Using the material that follows, identify and copy each line with the string "path".

[Start of Attachment]

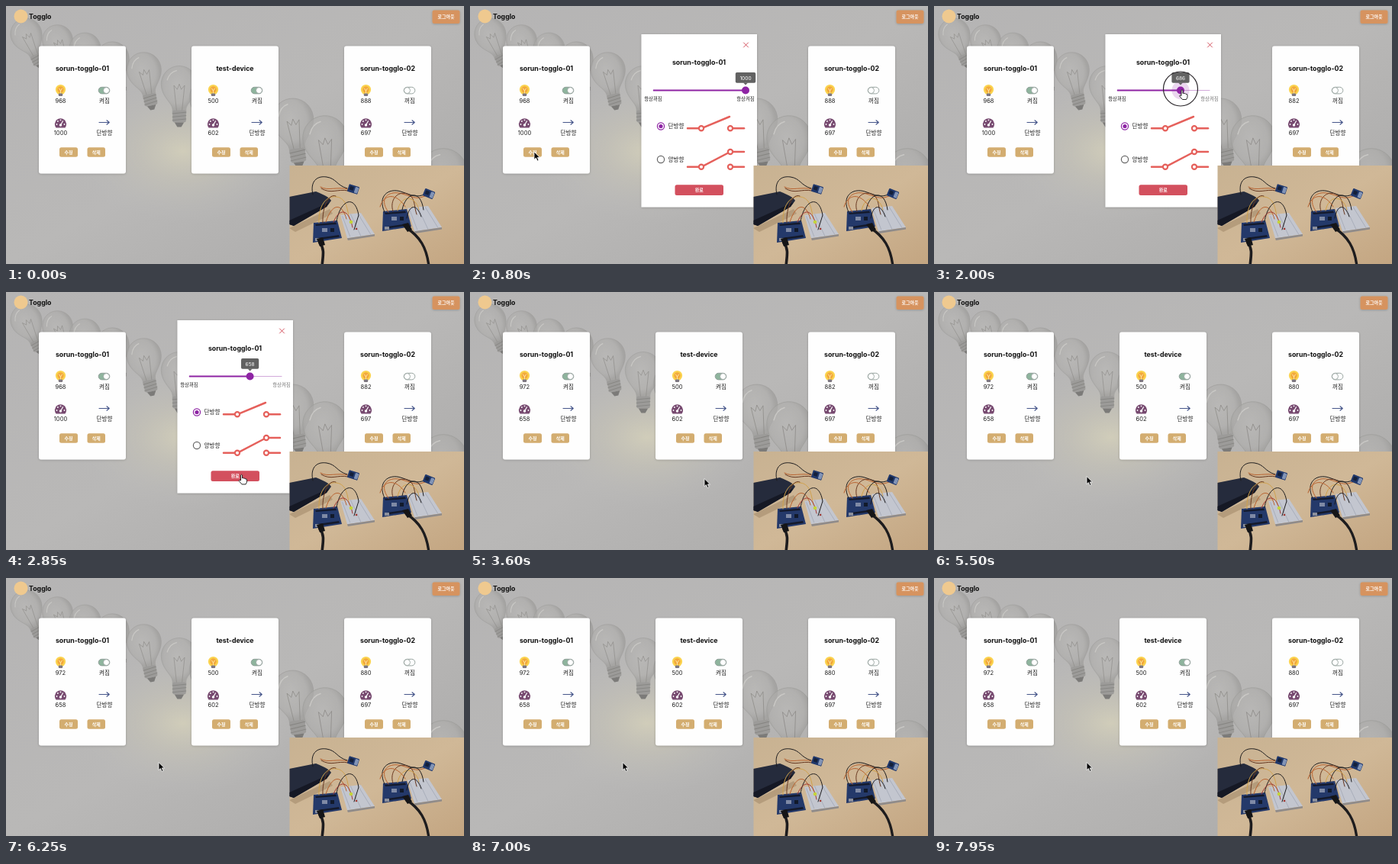
An HTML page that plays this animation: 600 px wide and 338 px high, repeating every 8000 ms.

```html
<!DOCTYPE html>
<html lang="ko">
<head>
<meta charset="utf-8">
<title>Togglo</title>
<style>
html, body { margin: 0; width: 100%; height: 100%; overflow: hidden; background: #b7b6b5; }
svg { display: block; width: 100vw; height: 100vh; }
text { font-family: Inter, "Noto Sans CJK KR", "Noto Sans CJK", "Noto Sans", sans-serif; font-size: 7.6px; fill: #222; text-anchor: middle; }
.title { font-size: 8.8px; font-weight: 700; fill: #111; }
.btn { font-size: 6px; font-weight: 700; fill: #fff; }
.wire { fill: none; stroke-linecap: round; stroke-linejoin: round; }
</style>
</head>
<body>
<svg id="stage" viewBox="0 0 600 338">
  <defs>
    <linearGradient id="wall" x1="0" y1="0" x2="1" y2="1">
      <stop offset="0" stop-color="#b5b4b4"/><stop offset=".5" stop-color="#b9b8b7"/><stop offset="1" stop-color="#a9a8a7"/>
    </linearGradient>
    <radialGradient id="glow">
      <stop offset="0" stop-color="#d3cfba" stop-opacity=".9"/><stop offset=".4" stop-color="#c6c3b6" stop-opacity=".6"/><stop offset="1" stop-color="#bbb" stop-opacity="0"/>
    </radialGradient>
    <radialGradient id="glass" cx=".45" cy=".4">
      <stop offset="0" stop-color="#bab9b7" stop-opacity=".6"/><stop offset=".75" stop-color="#aeadab" stop-opacity=".6"/><stop offset="1" stop-color="#9f9e9c" stop-opacity=".75"/>
    </radialGradient>
    <linearGradient id="table" x1="0" y1="0" x2="1" y2="1">
      <stop offset="0" stop-color="#c8b292"/><stop offset=".5" stop-color="#d0b897"/><stop offset="1" stop-color="#c3a581"/>
    </linearGradient>
    <filter id="shadow" x="-20%" y="-20%" width="140%" height="140%">
      <feDropShadow dx="0" dy=".6" stdDeviation="1.5" flood-opacity=".22"/>
    </filter>
    <clipPath id="inset"><path d="M371.5 209H600V338H371.5z"/></clipPath>
  </defs>
  <g id="back"></g>
  <g id="cards"></g>
  <g id="modal"></g>
  <g id="desk" clip-path="url(#inset)"></g>
  <g id="pointer"></g>
</svg>
<script>
const LOOP = 8000;
const OPEN = 600, CLOSE = 3100;
const $ = id => document.getElementById(id);
const rect = (x, y, w, h, r, fill, more = '') =>
  `<rect x="${x}" y="${y}" width="${w}" height="${h}" rx="${r}" fill="${fill}" ${more}/>`;
const disc = (x, y, r, fill, more = '') => `<circle cx="${x}" cy="${y}" r="${r}" fill="${fill}" ${more}/>`;
const text = (x, y, s, more = '') => `<text x="${x}" y="${y}" ${more}>${s}</text>`;
const shape = (d, fill, more = '') => `<path d="${d}" fill="${fill}" ${more}/>`;
const line = (d, color, w = 1) => `<path class="wire" d="${d}" stroke="${color}" stroke-width="${w}"/>`;
const button = (x, y, w, h, fill, s, base) =>
  rect(x, y, w, h, 2.5, fill) + text(x + w / 2, base, s, 'class="btn"');

// Backdrop: soft grey wall with a row of glass bulbs
const bulb = (x, y, s, turn = 0) => `<g transform="translate(${x} ${y}) rotate(${turn}) scale(${s})">` +
  shape('M-10 42V36C-10 26-27 17-27-2A27 27 0 0 1 27-2C27 17 10 26 10 36V42z', 'url(#glass)', 'stroke="#9d9c9a" stroke-width=".6"') +
  line('M-4 38L-8 0L-3 6L0-2L3 6L8 0L4 38', '#8b8986', .7) +
  line('M-18-8Q-14-20-4-22', '#c9c8c5', 1.4) +
  rect(-10, 37, 20, 18, 3, '#9c9b99') +
  line('M-10 42L10 40M-10 47L10 45M-10 52L10 50', '#858481', 1) +
  shape('M-7 55H7L3 62H-3z', '#7c7b79') + '</g>';

$('back').innerHTML = rect(0, 0, 600, 338, 0, 'url(#wall)') +
  '<ellipse cx="232" cy="190" rx="145" ry="95" fill="url(#glow)"/>' +
  [[27, 38, .76, -24], [68, 46, .74, -20], [104, 57, .76, -16], [140, 70, .8, -14], [181, 85, .84, -12],
   [227, 104, .88, 0], [266, 122, .95], [376, 150, 1, -8], [418, 175, 1.08, -4], [520, 200, 1.1], [573, 220, 1.15]]
    .map(b => bulb(...b)).join('') +
  disc(19.5, 13.5, 9, '#efc98f') +
  text(30, 17.3, 'Togglo', 'class="title" style="text-anchor:start"') +
  `<g filter="url(#shadow)">${rect(558.5, 5.5, 36, 17.5, 2.5, '#d6935f')}</g>` +
  text(576.5, 16.4, '로그아웃', 'class="btn"');

// Device cards
const lamp = x => disc(x, 109.5, 6.6, '#fbd34e') + disc(x, 109.5, 4.2, '#f2a93c') +
  line(`M${x - 2} 108L${x} 111L${x + 2} 108M${x} 111V115`, '#fff2bd', .8) +
  rect(x - 2.7, 114.5, 5.4, 3.4, 1, '#7d7780');
const gauge = x => shape(`M${x - 6} 159.5A7.6 7.6 0 1 1 ${x + 6} 159.5z`, '#774a70') +
  [[-5, 155], [-3.6, 151], [0, 149.4], [5, 155]].map(([dx, y]) => disc(x + dx, y, .9, '#fff')).join('') +
  line(`M${x} 156L${x + 3} 150.8`, '#fff', 1.2) + disc(x, 156, 1.7, '#fff');
const toggle = (x, on) => rect(x - 7.3, 106.3, 14.6, 8.6, 4.3, on ? '#8eb49d' : '#fff', 'stroke="#8d9a96" stroke-width=".9"') +
  disc(x + (on ? 3 : -3), 110.6, 4, '#fff', 'stroke="#8d9a96" stroke-width=".8"');

const card = (x, name, light, limit, on, i) =>
  `<g filter="url(#shadow)">${rect(x, 52.5, 114, 167, 3, '#fefefe')}</g>` +
  text(x + 57, 84.5, name, 'class="title"') +
  lamp(x + 28.5) + text(x + 28.5, 127, light, `id="light${i}"`) +
  toggle(x + 85.5, on) + text(x + 86, 127, on ? '켜짐' : '꺼짐') +
  gauge(x + 28.5) + text(x + 28.5, 169, limit, `id="limit${i}"`) +
  line(`M${x + 79} 152.5H${x + 92}M${x + 89} 149.8L${x + 92.3} 152.5L${x + 89} 155.2`, '#46568a', 1.1) +
  text(x + 86, 169, '단방향') +
  button(x + 27, 185.3, 24, 12.4, '#d3ad70', '수정', 193.6) +
  button(x + 63.5, 185.3, 23.5, 12.4, '#d3ad70', '삭제', 193.6);

$('cards').innerHTML = card(43, 'sorun-togglo-01', 968, 1000, true, 0) +
  card(243, 'test-device', 500, 602, true, 1) +
  card(443, 'sorun-togglo-02', 888, 697, false, 2);

// Settings dialog
const PURPLE = '#8e24a4', CORAL = '#e5605b';
const node = (x, y) => disc(x, y, 3.1, '#fff', `stroke="${CORAL}" stroke-width="2.2"`);
const contact = (x, y) => line(`M${x} ${y}H${x + 18}`, CORAL, 2.5) + node(x, y);
const radio = (y, on) => disc(250, y, 4.6, '#fff', `stroke="${on ? PURPLE : '#666'}" stroke-width="1.2"`) +
  (on ? disc(250, y, 2.6, PURPLE) : '');

$('modal').innerHTML = `<g filter="url(#shadow)">${rect(224.5, 37, 151.5, 226.5, 0, '#fff')}</g>` +
  line('M358.5 48L364.5 54M364.5 48L358.5 54', '#d5525f', 1) +
  text(300, 77, 'sorun-togglo-01', 'class="title"') +
  line('M240 110.5H361', '#d2a9da', 1.2) +
  `<path id="track" fill="none" stroke="${PURPLE}" stroke-width="2"/>` +
  text(240, 124, '항상꺼짐', 'style="font-size:6.4px"') +
  text(361, 124, '항상켜짐', 'id="max" style="font-size:6.4px"') +
  `<g id="thumb">${disc(0, 0, 11.5, PURPLE, 'id="halo" fill-opacity=".18"')}${disc(0, 0, 5, PURPLE)}` +
  `<g id="tip">${rect(-13.2, -23.5, 26.4, 13.8, 1.8, '#626262', 'id="tipbox"')}` +
  shape('M-3-10H3L0-7z', '#626262') + text(0, -14, '', 'id="tiptext" style="font-size:6.6px;fill:#fff"') + '</g></g>' +
  radio(157.5, true) + text(270, 160.2, '단방향') +
  line('M285 160.3H303L340 145', CORAL, 2.5) + node(303, 160.3) + contact(341, 160.3) +
  radio(201, false) + text(270, 203.6, '양방향') +
  line('M285 210.8H303L341 191', CORAL, 2.5) + node(303, 210.8) + contact(341, 191) + contact(341, 210.8) +
  button(268.5, 234.3, 63.5, 13.6, '#d3505e', '완료', 243.4);

// Desk picture, reduced to flat shapes
const board = (x, y) => `<g transform="translate(${x} ${y})">` +
  shape('M2 3L33 0L39 23L1 29z', '#24396a') + shape('M4 5L31 2.5L32 5L5 7z', '#141a2c') +
  shape('M7 23L35 19L36 21.5L8 25.5z', '#141a2c') + rect(13, 10, 7, 5, 0, '#7f8aa5') +
  rect(24, 10, 5, 5, 0, '#121a2b') + rect(4, 23, 6, 4, 0, '#8b8f9c') + '</g>';
const bread = (x, y) => `<g transform="translate(${x} ${y}) scale(.9)">` +
  shape('M0 3L30 0L50 31L10 37z', '#c3c6cf') + shape('M10 37L50 31V34L11 40z', '#8f8b8a') +
  line('M15 2L30 34M3 5L14 34M26 2L44 31', '#a3a7b5', .9) + '</g>';
const sensor = (x, y, turn) => `<g transform="translate(${x} ${y}) rotate(${turn})">` +
  rect(-7, -5, 14, 10, 1, '#20386c') + rect(2, -4, 4.5, 8, 1, '#8294b6') + rect(-5, -3, 5, 5, 0, '#14203a') + '</g>';
const BLACK = '#1d1c1e', ORANGE = '#b8622f', BROWN = '#66361f', YELLOW = '#cfa04a', RED = '#a33a34';
const wires = [
  ['M402 247C398 230 407 222 420 224S433 235 447 239', BLACK],
  ['M412 237C422 243 434 236 448 240', ORANGE], ['M413 239C426 247 434 239 448 242', BROWN],
  ['M410 284C409 262 419 248 433 250S447 268 450 279', YELLOW],
  ['M415 284C414 263 423 245 432 249', BROWN], ['M419 283C427 258 440 257 446 279', ORANGE],
  ['M433 282C438 254 457 246 462 274L456 293', BLACK], ['M429 283C437 264 449 265 454 290', RED],
  ['M496 270C486 249 501 238 517 243S536 252 551 246', BLACK],
  ['M501 270C487 251 502 241 519 246S538 254 551 248', ORANGE],
  ['M507 269C502 254 513 242 525 246S534 262 538 273', BROWN],
  ['M513 268C517 247 536 247 541 267', YELLOW], ['M519 267C523 245 543 238 547 267', BLACK],
  ['M525 278C528 260 538 258 544 276', BLACK], ['M490 263C495 246 511 244 523 263', ORANGE]
];
$('desk').innerHTML = rect(371, 209, 230, 130, 0, 'url(#table)') +
  shape('M371 291L424 266L428 272L379 296z', '#8f7556', 'opacity=".4"') +
  shape('M371 250L406 243Q424 250 426 255L420 263L377 288L371 286z', '#252b3c') +
  shape('M371 281L424 257L420 263L377 288L371 286z', '#151824') +
  bread(438, 271) + bread(526, 262) + board(401, 281) + board(492, 266) +
  line('M411 310C418 319 415 328 414 341', BLACK, 3.6) +
  line('M525 291C542 302 551 316 554 341', BLACK, 3.4) +
  shape('M407 305L415 303L418 313L411 315z', '#151517') + shape('M519 286L527 284L532 293L526 296z', '#151517') +
  wires.map(([d, c]) => line(d, c, 1)).join('') +
  sensor(455, 240, 18) + sensor(554, 246, 22) + disc(452, 283, 2.3, '#c4d33a') + disc(459, 292, 1.3, RED);

$('pointer').innerHTML = disc(-1, -1, 22.5, 'none', 'id="ring" stroke="#292529" stroke-width="1.2"') +
  shape('M0 0V10.2L2.4 8L4.2 12L6 11.2L4.3 7.4H7.5z', '#050505', 'id="arrow" stroke="#fff" stroke-width=".8"') +
  shape('M0 1Q1-.5 2 1V5Q3.3 4 4 5.2Q5.3 4.5 6 6Q8 5.5 8 7.3V10L6.5 13H1.5L-2.4 8.5Q-2 6.5 0 8z',
    '#fff', 'id="hand" stroke="#111" stroke-width=".9"');

// Each key is [time, ...values], eased between neighbours
const path = [[250, 103, 235], [450, 84, 191], [900, 84, 191], [1300, 362, 110], [1400, 362, 110], [2000, 324, 109.5],
  [2350, 320.6, 110], [2500, 320.6, 110], [2900, 307, 244.5], [3900, 307, 244.5], [4500, 200, 241.5]];
const slide = [[1400, 1000], [2000, 686], [2350, 658]];

function at(keys, t) {
  const i = keys.findIndex(k => k[0] > t);
  if (i === 0) return keys[0].slice(1);
  if (i < 0) return keys[keys.length - 1].slice(1);
  const a = keys[i - 1], b = keys[i], u = (t - a[0]) / (b[0] - a[0]), e = u * u * (3 - 2 * u);
  return a.slice(1).map((v, n) => v + (b[n + 1] - v) * e);
}
const within = (t, a, b) => t >= a && t < b;
const show = (id, on) => $(id).setAttribute('visibility', on ? 'inherit' : 'hidden');
const place = (id, x, y) => $(id).setAttribute('transform', `translate(${x} ${y})`);

function draw(t) {
  $('light0').textContent = t < CLOSE ? 968 : 972;
  $('limit0').textContent = t < CLOSE ? 1000 : 658;
  $('light2').textContent = t < 1500 ? 888 : t < 4400 ? 882 : 880;

  show('modal', within(t, OPEN, CLOSE));
  const value = Math.round(at(slide, t)[0]), x = 240 + value * .121;
  $('track').setAttribute('d', `M240 110.5H${x}`);
  place('thumb', x, 110.5);
  $('tiptext').textContent = value;
  const half = value > 999 ? 13.2 : 11.6;
  $('tipbox').setAttribute('x', -half);
  $('tipbox').setAttribute('width', half * 2);
  $('max').style.fill = value > 999 ? '#222' : '#777';
  show('halo', within(t, 1280, 2520));

  const [px, py] = at(path, t);
  const hand = within(t, 400, OPEN) || within(t, 1280, 2520) || within(t, 2850, CLOSE);
  place('pointer', px, py);
  show('pointer', t >= 250);
  show('ring', within(t, 1400, 2400));
  show('hand', hand);
  show('arrow', !hand);
}

const start = performance.now();
function tick() {
  draw((performance.now() - start) % LOOP);
  requestAnimationFrame(tick);
}
tick();
</script>
</body>
</html>
```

[End of Attachment]

> [EXPECTED ANSWER]:
    <clipPath id="inset"><path d="M371.5 209H600V338H371.5z"/></clipPath>
  <g id="desk" clip-path="url(#inset)"></g>
const shape = (d, fill, more = '') => `<path d="${d}" fill="${fill}" ${more}/>`;
const line = (d, color, w = 1) => `<path class="wire" d="${d}" stroke="${color}" stroke-width="${w}"/>`;
  `<path id="track" fill="none" stroke="${PURPLE}" stroke-width="2"/>` +
const path = [[250, 103, 235], [450, 84, 191], [900, 84, 191], [1300, 362, 110], [1400, 362, 110], [2000, 324, 109.5],
  const [px, py] = at(path, t);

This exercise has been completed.